--- Input records Enclosed Below ---

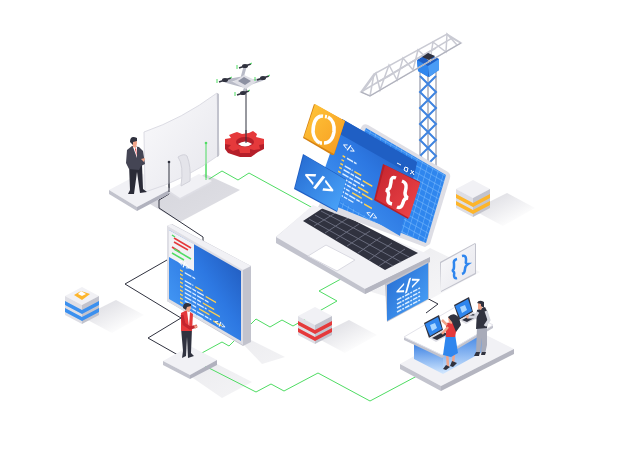
<!DOCTYPE html>
<html lang="en">
<head>
<meta charset="utf-8">
<title>Software development isometric illustration</title>
<style>
:root{--blue:#2f86ee;--deep:#1f5fc4;--sky:#5cb0ff;--red:#e5393b;--darkred:#b51f2a;--yellow:#fdb52b;--ink:#30323f;--white:#fff;--pale:#f1f1f5;--mist:#dedee5;--grey:#c2c3cd;--green:#4fdc63;--skin:#f0a58a}
html,body{margin:0;background:var(--white);overflow:hidden}
svg{display:block;width:622px;height:450px}
text{font-family:"Open Sans",sans-serif;font-weight:700;fill:var(--white);text-anchor:middle}
.blue{fill:var(--blue)}.deep{fill:var(--deep)}.red{fill:var(--red)}.darkred{fill:var(--darkred)}.yellow{fill:var(--yellow)}
.ink{fill:var(--ink)}.white{fill:var(--white)}.pale{fill:var(--pale)}.mist{fill:var(--mist)}.grey{fill:var(--grey)}.skin{fill:var(--skin)}
.cable{fill:none;stroke:var(--ink);stroke-width:1}
.signal{fill:none;stroke:var(--green);stroke-width:1}
.shade{fill:url(#shadow)}
.code{fill:none;stroke-width:1.5}
.code-white{stroke:#d9ecff}.code-yellow{stroke:#ffd04f}.code-red{stroke:var(--red)}.code-green{stroke:var(--green)}
.steel{fill:none;stroke:#c9cad3;stroke-width:1.5}
.brace{fill:none;stroke:var(--white);stroke-width:3.5}
</style>
</head>
<body>
<svg viewBox="0 0 622 450" role="img" aria-label="Isometric scene of developers building software with screens, a laptop, a crane and a drone">
<defs>
<linearGradient id="shadow" x1="0" y1="0" x2="1" y2="1"><stop offset="0" stop-color="#d5d5dc"/><stop offset=".8" stop-color="#fff"/></linearGradient>
<linearGradient id="screen" x1="0" y1="1" x2="1" y2="0"><stop offset="0" stop-color="#4ba3fb"/><stop offset=".55" stop-color="#2d78e2"/><stop offset="1" stop-color="#1d50b0"/></linearGradient>
<linearGradient id="panel" x1="0" y1="0" x2="1" y2="1"><stop offset="0" stop-color="#2468cf"/><stop offset="1" stop-color="#4ca7fc"/></linearGradient>
<linearGradient id="desk" x1="0" y1="0" x2="0" y2="1"><stop offset="0" stop-color="#2b76e0"/><stop offset="1" stop-color="#d3e8ff"/></linearGradient>
<linearGradient id="amber" x1="0" y1="0" x2="1" y2="1"><stop offset="0" stop-color="#ffc83c"/><stop offset="1" stop-color="#f79a1f"/></linearGradient>
<linearGradient id="ruby" x1="0" y1="0" x2="1" y2="1"><stop offset="0" stop-color="#c4242e"/><stop offset="1" stop-color="#f0464a"/></linearGradient>
<linearGradient id="paper" x1="0" y1="0" x2="1" y2="1"><stop offset="0" stop-color="#fafafc"/><stop offset="1" stop-color="#e6e6ec"/></linearGradient>
<pattern id="grid" width="6" height="6" patternUnits="userSpaceOnUse" patternTransform="matrix(.87 .5 -.28 .96 0 0)"><path d="M0 0H6M0 0V6" fill="none" stroke="#8cc6ff" stroke-width=".8"/></pattern>
<g id="server">
<path class="shade" d="M0 30 34 13 62 28 30 46Z"/>
<path class="pale" d="M-17 9 0 0 17 9 0 18Z"/>
<path class="mist" d="M-17 9 0 18V37L-17 28Z"/>
<path class="grey" d="M17 9 0 18V37L17 28Z"/>
<path d="M-17 14 0 23 17 14V18L0 27-17 18ZM-17 21 0 30 17 21V25L0 34-17 25Z" fill="currentColor"/>
</g>
<g id="rotor"><ellipse class="ink" rx="3" ry="2"/><path d="M-6 2 6-2" stroke="#30323f" stroke-width="1.5"/><path d="M-8 3V-1M5-2 7-3" fill="none" stroke="#4fdc63"/></g>
<g id="notebook"><path class="ink" d="M0 0 15-8 19 7 5 15Z"/><path class="blue" d="M1 1 14-6 18 6 6 13Z"/><path d="M6 2 11 0 13 5 8 8Z" fill="#a9d6ff"/><path class="mist" d="M5 15 19 7 27 11 12 19Z"/><path class="ink" d="M8 15 19 9 24 11 13 17Z"/></g>
<g id="listing" class="code">
<path class="code-white" d="M5 5H16M5 13H14M5 17H25M5 21H31M5 25H22M5 29H28M5 33H18M5 37H33M5 41H24" stroke-dasharray="7 1 4 1"/>
<path class="code-yellow" d="M0 5H3M0 9H3M0 13H3M0 17H3M0 21H3M0 25H3M0 29H3M0 33H3M0 37H3M16 13H24M27 17H38M24 25H36M30 29H42M20 33H31M35 37H44"/>
</g>
</defs>

<g id="ground-shadows">
<path class="shade" d="M150 204 205 174 240 190 180 222ZM190 376 217 364 252 382 222 398ZM365 290 430 248 480 272 418 306ZM445 388 514 350 560 376 488 416ZM243 344 251 340 285 357 262 364Z"/>
</g>

<g id="crane">
<path d="M420 72V166M436 72V166M428 76V166" fill="none" stroke="#a9adba" stroke-width="1.5"/>
<path d="M420 76 428 84 420 92 428 100 420 108 428 116 420 124 428 132 420 140 428 148 420 156 428 164M436 76 428 84 436 92 428 100 436 108 428 116 436 124 428 132 436 140 428 148 436 156 428 164" fill="none" stroke="#3e83df" stroke-width="2"/>
<path class="deep" d="M417 60 428 53 439 59V70L429 77 418 71Z"/><path class="blue" d="M417 60 428 66V77L418 71Z"/><path d="M428 66 439 59V70L429 77Z" fill="#4a9cf5"/>
<path class="steel" d="M361 92 370 96 461 43 452 38ZM361 92 374 74 447 34 461 43M374 74 370 96M447 34 452 38"/>
<path class="steel" d="M363 91 376 73 380 90 389 65 397 80 403 58 413 70 418 50 430 61 433 42 446 52 447 34 457 45M376 83 389 76 405 66 420 57 436 48"/>
<path d="M361 92 370 96 461 43" fill="none" stroke="#aeb0bb" stroke-width="1"/>
<path class="ink" d="M422 57 428 53 435 56 429 60Z"/>
</g>

<g id="connections">
<path class="signal" d="M206 143V181L222 171 238 180 249 173 322 213"/>
<path class="signal" d="M200 354 222 342 229 346 256 319 270 327 282 320 293 326 337 301 319 291 350 274"/>
<path class="signal" d="M205 366 256 392 271 384 284 391 318 373 370 401 417 376"/>
<path class="cable" d="M169 162V194L159 200V208L203 237V250M167 260 125 284 181 318 148 338 178 355M387 277 438 304 426 313"/>
</g>

<g id="presentation-screen">
<path class="pale" d="M109 190 141 173 171 189 137 207Z"/><path class="grey" d="M109 190 137 207V211L109 194Z"/><path d="M137 207 171 189V193L137 211Z" fill="#b1b2be"/>
<path class="mist" d="M168 192 199 176 212 183 180 200Z"/><path class="pale" d="M168 190 199 174 212 181 180 198Z"/>
<path d="M144 132Q182 119 217 93L219 155Q185 180 145 192Z" fill="url(#paper)" stroke="#dcdce4"/>
<path d="M217 93 219 94V156L217 157Z" class="grey"/>
<path d="M178 157Q184 153 187 156Q191 166 190 181L181 186Q184 165 178 157Z" fill="#e4e4ea" stroke="#d2d2da"/>
<circle class="ink" cx="169" cy="162" r="1.3"/><path class="cable" d="M169 162V192"/>
<path class="signal" d="M206 143V180"/><circle cx="206" cy="143" r="1.3" fill="#4fdc63"/>
</g>

<g id="manager">
<path d="M129 164 142 165 143 189 147 192 140 193 137 172 134 194 128 194 130 190Z" fill="#2a2b37"/>
<path d="M127 150 132 146 139 147 143 151 145 164 141 166 139 170 129 169 126 163Z" fill="#444554"/>
<path class="white" d="M133 147 137 147 137 158Z"/><path class="red" d="M135 149 136 148 137 157Z"/>
<path class="skin" d="M132 140Q137 137 137 143L136 148 133 147ZM141 159 145 158 144 162Z"/><path class="ink" d="M130 142Q130 135 137 138L137 141 133 142 133 145Z"/>
</g>

<g id="drone">
<path class="cable" d="M246 86V144"/>
<path d="M225 81 242 78 245 67M263 79 248 82 243 94M225 81 243 86 263 79" fill="none" stroke="#b9bbc7" stroke-width="3"/>
<path class="mist" d="M233 82 244 75 257 81 246 89Z"/><path d="M238 81 244 77 251 81 245 85Z" fill="#8c90a1"/>
<use href="#rotor" x="225" y="80"/><use href="#rotor" x="263" y="78"/><use href="#rotor" x="245" y="66"/><use href="#rotor" x="243" y="93"/>
</g>
<g id="gear">
<path class="darkred" d="M225 142 264 142V149L258 152 251 157 240 157 228 153 225 149Z"/>
<path class="red" d="M237 132 242 134 249 133 253 131 257 134 256 137 264 139 264 144 259 145 260 149 254 150 250 149 250 153 240 153 239 149 233 151 228 148 231 145 225 144 225 139 231 138 229 135 234 133Z"/>
<ellipse class="darkred" cx="245" cy="142" rx="9" ry="5"/><path class="white" d="M238 144Q245 139 252 144 245 149 238 144Z"/><path class="cable" d="M246 130V143"/>
</g>

<g id="laptop">
<path class="grey" d="M276 237 313 206 430 258 430 262 365 294 276 243Z"/>
<path class="pale" d="M276 237 313 205 430 255 429 258 365 289Z"/>
<path d="M365 289 430 257V262L365 294Z" fill="#b5b6c1"/>
<path class="ink" d="M303 221 326 206 418 253 385 270Z"/>
<path d="M309 219 393 266M315 215 401 262M321 211 409 257M314 226 337 212M325 233 348 218M336 239 359 224M347 246 370 231M358 253 381 237M369 260 392 243M379 266 405 249" fill="none" stroke="#686b7c"/>
<path class="white" d="M308 256 326 245 355 260 337 271Z" stroke="#dadae2"/>
<path class="mist" d="M362 126Q364 123 368 125L448 172Q451 174 450 178L430 244 425 247 318 207Z"/>
<path d="M366 128 446 175 426 243 330 204Z" class="blue"/><path d="M366 128 446 175 426 243 330 204Z" fill="url(#grid)"/>
<path d="M342 119 417 162 400 236 318 188Z" fill="url(#screen)"/>
<path class="deep" d="M342 119 417 162 414 176 338 133Z"/>
<path d="M397 163 401 165M405 167 408 168 407 172 404 170ZM411 170 414 175M414 171 410 174" fill="none" stroke="#fff"/>
<use href="#listing" transform="matrix(.87 .5 -.28 .96 344 151)"/>
<text transform="matrix(.87 .5 -.28 .96 348 151)" font-size="9">&lt;/&gt;</text>
<text transform="matrix(.87 .5 -.28 .96 371 218)" font-size="8">&lt;/&gt;</text>
</g>

<g id="floating-tags">
<path fill="#d58212" d="M314 104 345 121 334 155 332 155 303 138Z"/><path d="M315 104 345 121 334 154 304 137Z" fill="url(#amber)"/>
<path class="brace" d="M321 116Q313 118 313 132 314 140 320 143M328 117Q335 121 334 132 332 143 324 143" stroke-width="3"/><path d="M321 116 328 117M320 143 324 143" class="brace" stroke-dasharray="2 2"/>
<path class="deep" d="M303 154 346 179 337 212 294 189Z"/><path d="M304 155 346 180 337 211 295 188Z" fill="url(#panel)"/>
<text transform="matrix(.87 .5 -.28 .96 317 190)" font-size="22">&lt;/&gt;</text>
<path class="darkred" d="M383 164 420 182 408 219 374 200Z"/><path d="M385 165 420 183 409 218 376 199Z" fill="url(#ruby)"/>
<path class="brace" d="M396 178Q391 176 391 182L390 187Q389 190 386 190 390 192 388 198 387 203 392 204M402 181Q407 183 406 188L405 193Q405 197 408 198 404 198 403 203 401 209 397 207"/>
</g>

<g id="code-monitor">
<path class="grey" d="M167 226 172 224 251 266V342L243 346 167 301Z"/><path class="mist" d="M167 226 243 269V345L167 301Z"/><path class="pale" d="M167 226 171 224 251 266 243 270Z"/>
<path d="M169 230 241 271V341L169 299Z" fill="url(#screen)"/>
<path class="pale" d="M169 230 194 244V271L169 257Z"/>
<g class="code"><path class="code-red" d="M174 238 191 248M174 242 188 250M172 247 180 252"/><path class="code-green" d="M174 249 191 259M172 235 175 237M172 253 184 260"/></g>
<use href="#listing" transform="matrix(.95 .54 0 1 180 265)"/>
<text transform="matrix(.87 .5 0 1 184 268)" font-size="9">&lt;/&gt;</text><text transform="matrix(.87 .5 0 1 220 327)" font-size="8">&lt;/&gt;</text>
</g>

<g id="presenter">
<path class="pale" d="M163 361 190 346 217 360 190 375Z"/><path class="grey" d="M163 361 190 375V379L163 365Z"/><path d="M190 375 217 360V365L190 379Z" fill="#b1b2be"/>
<path class="ink" d="M181 328 192 328 191 353 194 356 188 358 187 337 186 356 182 358 183 351Z"/>
<path class="red" d="M181 313 187 310 193 314 192 331 181 331Z"/><path class="white" d="M187 311 190 312 189 327Z"/>
<path d="M182 315 184 324 190 328 197 326" fill="none" stroke="#c3252e" stroke-width="3"/><path class="skin" d="M194 325 198 326 195 329ZM185 305Q191 303 191 308L189 312 186 311Z"/><path class="ink" d="M183 308Q183 301 191 304L191 306 187 307 186 310Z"/>
</g>

<g id="servers">
<use href="#server" x="82" y="287" color="#3b90ef"/><path class="yellow" d="M74 295 81 291 90 294 82 300Z"/><path class="white" d="M81 291 86 294 82 296 78 294Z"/>
<use href="#server" x="315" y="307" color="#e5393b"/>
<use href="#server" x="473" y="180" color="#fdb52b"/>
</g>

<g id="wall-panels">
<path class="grey" d="M385 284 427 262 429 263V299L387 322Z"/><path d="M387 285 428 263V299L387 321Z" fill="url(#panel)"/>
<text transform="matrix(.88 -.47 0 1 408 292)" font-size="18">&lt;/&gt;</text>
<g class="code"><path class="code-white" d="M397 300 420 288M397 304 420 292M397 308 420 296M397 312 420 300" stroke-dasharray="5 1 2 1"/></g>
<path class="grey" d="M440 262 475 243 476 244V274L441 292Z"/><path d="M441 263 475 244V273L441 291Z" fill="url(#paper)"/>
<path d="M457 259Q453 260 454 264L454 267Q454 270 452 271 455 271 454 275 454 279 457 278M462 256Q466 255 466 259V261Q465 264 468 264 465 266 465 269 465 273 462 274" fill="none" stroke="#2f86ee" stroke-width="2.5"/>
</g>

<g id="service-desk">
<path class="pale" d="M400 364 468 326 514 349 441 386Z"/><path class="grey" d="M400 364 441 386V391L400 369Z"/><path d="M441 386 514 349V354L441 391Z" fill="#b4b5c0"/>
<path d="M414 340 443 353V374L414 359Z" fill="url(#desk)"/><path d="M443 353 486 328V350L443 374Z" fill="url(#desk)"/>
<path class="grey" d="M404 337 442 355 493 325V328L442 358 404 340Z"/><path class="white" d="M404 337 457 306 493 325 442 355Z" stroke="#e3e3ea"/>
<use href="#notebook" x="424" y="323"/><use href="#notebook" x="454" y="305"/>
</g>

<g id="assistant">
<path d="M447 351 448 367M454 352 453 364" stroke="#f0a58a" stroke-width="2.5"/><path class="ink" d="M446 365 450 367 446 370 443 369ZM452 361 457 363 453 367 450 366Z"/>
<path class="blue" d="M446 334 455 334 458 353 451 357 443 355Z"/><path class="red" d="M446 323 454 322 457 327 455 337 446 337Z"/>
<path d="M447 325 442 320M448 327 442 334" stroke="#f0a58a" stroke-width="2.5"/><path class="skin" d="M448 317 453 317 452 324 449 323Z"/><path class="ink" d="M448 317Q454 311 459 318L461 325 456 332 452 322Z"/>
</g>
<g id="customer">
<path d="M477 326 487 326 487 345 485 354 481 354 482 338 480 353 476 354Z" fill="#a8abb9"/><path class="ink" d="M476 352 480 352 479 356 474 356ZM482 352 486 352 485 355 481 355Z"/>
<path class="ink" d="M477 310 485 307 488 313 487 328 476 329Z"/><path d="M486 311 489 320 485 326M478 312 475 317 468 317" fill="none" stroke="#d5d7e0" stroke-width="3"/><path class="skin" d="M478 302Q483 299 483 306L481 310 478 309ZM465 316 469 315 468 319Z"/><path class="ink" d="M477 303Q479 299 484 302L484 308 481 306 481 304Z"/>
</g>
</svg>
</body>
</html>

--- End of Enclosed Input records ---

Requirement.
Would you show each line of the material above that contains the string "darkred"?

Reply to the exercise.
:root{--blue:#2f86ee;--deep:#1f5fc4;--sky:#5cb0ff;--red:#e5393b;--darkred:#b51f2a;--yellow:#fdb52b;--ink:#30323f;--white:#fff;--pale:#f1f1f5;--mist:#dedee5;--grey:#c2c3cd;--green:#4fdc63;--skin:#f0a58a}
.blue{fill:var(--blue)}.deep{fill:var(--deep)}.red{fill:var(--red)}.darkred{fill:var(--darkred)}.yellow{fill:var(--yellow)}
<path class="darkred" d="M225 142 264 142V149L258 152 251 157 240 157 228 153 225 149Z"/>
<ellipse class="darkred" cx="245" cy="142" rx="9" ry="5"/><path class="white" d="M238 144Q245 139 252 144 245 149 238 144Z"/><path class="cable" d="M246 130V143"/>
<path class="darkred" d="M383 164 420 182 408 219 374 200Z"/><path d="M385 165 420 183 409 218 376 199Z" fill="url(#ruby)"/>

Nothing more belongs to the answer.